Rugged printers; not as ‘dumb’ as you think

Send to friend

When thermal printers became the mainstream devices for printing barcodes, the technology effectively stood still for a while as companies rushed to invest in other, more interactive, hardware like smartphones and tablets.

New printers just didn’t seem as sexy as the smart new devices, even though they were performing similar mission critical operations.

But a couple of things happened that brought these ‘edge of network’ machines in from the cold.

Firstly, mobile printers became more prevalent to match the increased use of handheld computers in warehouses. Secondly, a seismic change in vendor consolidation saw companies like Zebra effectively bringing mobile device and printer platforms together.

In recent years, mobile device management (MDM) has become a recognised enterprise tool, although less so for printers as traditional devices tended to only receive communication in data form from the host application rather than process information and connect to hosts. 

But printer manufacturers, primarily led by Zebra, realised that printers can also provide meaningful information in return and not just be ‘dumb’ edge of network devices. Their role has since been elevated on a par with mobile computers. Today’s rugged thermal printers are smarter and more connected than ever before, and can deliver information resulting in cost savings and increased workflow efficiencies.

But not every business has caught up, some still believe printers are dumb, difficult to manage, and a pain to configure and deploy and it’s this sort of thinking that needs to change as printers that only focus on speeds and feeds are no longer enough. Today’s thermal printers need to be:

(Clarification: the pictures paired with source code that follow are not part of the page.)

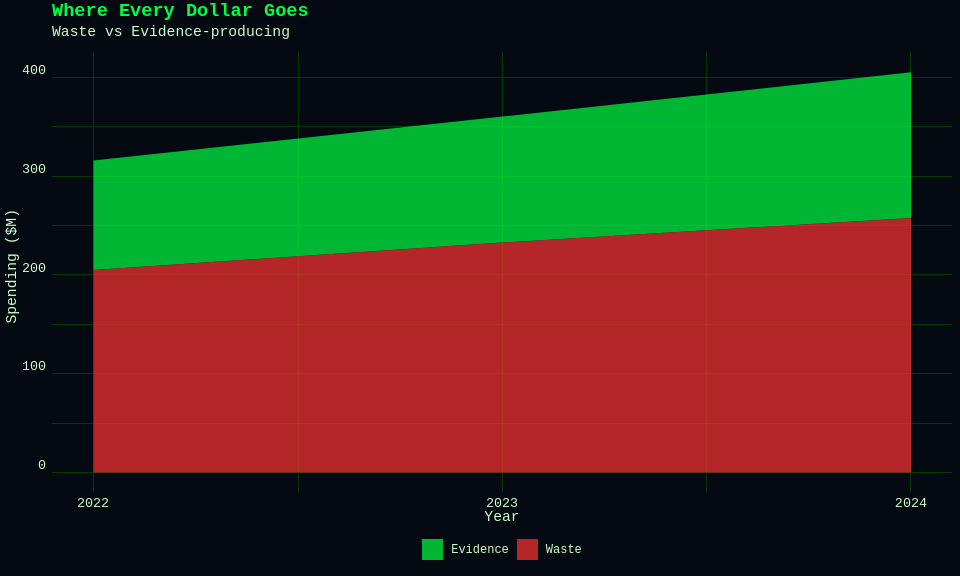
<!DOCTYPE html>
<html lang="en">
<head>
<meta charset="utf-8">
<title>Where Every Dollar Goes</title>
<style>
:root {
  --background: #050912;
  --title: #00ff41;
  --text: #ccffcc;
  --grid: #003b00;
  --evidence: #00ff41;
  --waste: #ff3333;
  --fill-opacity: 0.7;
}
* { box-sizing: border-box; margin: 0; }
body { width: 960px; height: 576px; overflow: hidden; background: var(--background); }
.chart {
  width: 960px;
  height: 576px;
  display: grid;
  grid-template-columns: 52px 900px;
  grid-template-rows: 52px 440px 30px 54px;
  background: var(--background);
  color: var(--text);
  font-family: "Liberation Mono", "Courier New", monospace;
  white-space: nowrap;
}
.heading { grid-column: 2; padding-top: 2px; }
h1 { font-size: 18.6px; line-height: 20px; color: var(--title); }
.subtitle { font-size: 14.7px; line-height: 20px; }
.y-axis {
  grid-column: 1;
  grid-row: 2;
  display: flex;
  justify-content: space-between;
  padding: 9px 6px 16px 2px;
}
.axis-title { font-size: 14.7px; line-height: 20px; }
.y-axis .axis-title {
  writing-mode: vertical-rl;
  transform: rotate(180deg);
  align-self: center;
  padding-top: 5px;
}
.y-ticks {
  display: flex;
  flex-direction: column;
  justify-content: space-between;
  text-align: right;
}
.ticks { list-style: none; padding: 0; font-size: 13.4px; line-height: 20px; }
.plot { grid-column: 2; grid-row: 2; display: block; }
.grid-lines { stroke: var(--grid); stroke-width: 1; }
.area { opacity: var(--fill-opacity); }
.area-evidence { fill: var(--evidence); }
.area-waste { fill: var(--waste); }
.x-axis { grid-column: 2; grid-row: 3; padding-top: 5px; text-align: center; }
.x-ticks { display: flex; justify-content: space-between; padding: 0 25px; height: 13px; line-height: 1; }
.x-axis .axis-title { line-height: 14px; }
.legend {
  grid-column: 2;
  grid-row: 4;
  display: flex;
  justify-content: center;
  align-items: center;
  gap: 8px;
  list-style: none;
  padding: 1px 0 0;
  font-size: 12px;
}
.legend li { display: flex; align-items: center; gap: 8px; }
.swatch { width: 21px; height: 21px; opacity: var(--fill-opacity); }
.swatch-evidence { background: var(--evidence); }
.swatch-waste { background: var(--waste); }
</style>
</head>
<body>
<main class="chart">
  <header class="heading">
    <h1>Where Every Dollar Goes</h1>
    <p class="subtitle">Waste vs Evidence-producing</p>
  </header>

  <div class="y-axis">
    <p class="axis-title">Spending ($M)</p>
    <ul class="ticks y-ticks">
      <li>400</li><li>300</li><li>200</li><li>100</li><li>0</li>
    </ul>
  </div>

  <svg class="plot" width="900" height="440" viewBox="52 52 900 440" role="img" aria-label="Stacked area chart of evidence and waste spending, 2022 to 2024">
    <g class="grid-lines">
      <line x1="52" y1="77.5" x2="952" y2="77.5"/>
      <line x1="52" y1="126.5" x2="952" y2="126.5"/>
      <line x1="52" y1="176.5" x2="952" y2="176.5"/>
      <line x1="52" y1="225.5" x2="952" y2="225.5"/>
      <line x1="52" y1="274.5" x2="952" y2="274.5"/>
      <line x1="52" y1="324.5" x2="952" y2="324.5"/>
      <line x1="52" y1="373.5" x2="952" y2="373.5"/>
      <line x1="52" y1="423.5" x2="952" y2="423.5"/>
      <line x1="52" y1="472.5" x2="952" y2="472.5"/>
      <line x1="93.5" y1="52" x2="93.5" y2="492"/>
      <line x1="298.5" y1="52" x2="298.5" y2="492"/>
      <line x1="502.5" y1="52" x2="502.5" y2="492"/>
      <line x1="706.5" y1="52" x2="706.5" y2="492"/>
      <line x1="910.5" y1="52" x2="910.5" y2="492"/>
    </g>
    <polygon class="area area-evidence" points="93.5,160.5 502.5,116.5 911,72.3 911,218 502.5,242.5 93.5,270"/>
    <polygon class="area area-waste" points="93.5,270 502.5,242.5 911,218 911,472.5 93.5,472.5"/>
  </svg>

  <div class="x-axis">
    <ul class="ticks x-ticks">
      <li>2022</li><li>2023</li><li>2024</li>
    </ul>
    <p class="axis-title">Year</p>
  </div>

  <ul class="legend">
    <li><span class="swatch swatch-evidence"></span>Evidence</li>
    <li><span class="swatch swatch-waste"></span>Waste</li>
  </ul>
</main>
</body>
</html>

  • Mobile device compatible; able to interact with and be managed by any mobile device anywhere
  • Connected; every device and user are linked to each other, the cloud and the IIoT.
  • Intelligent; packed with productivity tools to empower enterprises and workers.

Many may ask why they need to consider replacing their perfectly good printers and my answer would be that a human physically checking and troubleshooting printers is not only time consuming but also costly. If a device is not being managed centrally it’s unlikely it’s being managed properly.

Better visibility tools in the devices and supporting vendor software mean that organisations now have unprecedented access to the metrics of their fleets of mobile devices and printers enabling them to manage proactively rather than reactively. 

Why should companies care about the importance of this? Because they’re probably printing from all types of mobile devices, running on all types of operating systems and applications. They need to make it easy for users to pair with the right printer in a split second, irrespective of the device or operating system. They also need to support users reloading ribbons or trying to identify why a printer has gone down. 

Today’s printers are far from dumb, they can give you this sort of information in real time and help improve your operational uptime. The emphasis now is on pre-empting issues, fixing them before they have a chance to go wrong. 

Managed print services (MPS) have long been used in front offices to improve productivity and balance costs. Rugged versions like we offer are now being replicated in warehouses and back offices across the country to do just this kind of predictive and preventative maintenance. 

Take a look at how far rugged printers and service level agreements have come. It could prove a game-changer for your operation.

Richard Gilliard

Renovotec is the UK’s largest independent rugged hardware and maintenance, software and services company. Managing Director Richard Gilliard has helped lead the organisation for over 25 years, supporting customers across many sectors including warehousing and distribution, transport and logistics, manufacturing, retail, healthcare, seaports and field mobility. Richard's drive is to enable firms through…

Comments (0)

Add a Comment

This thread has been closed from taking new comments.

Editorial: +44 (0)1892 536363
Publisher: +44 (0)208 440 0372
Subscribe FREE to the weekly E-newsletter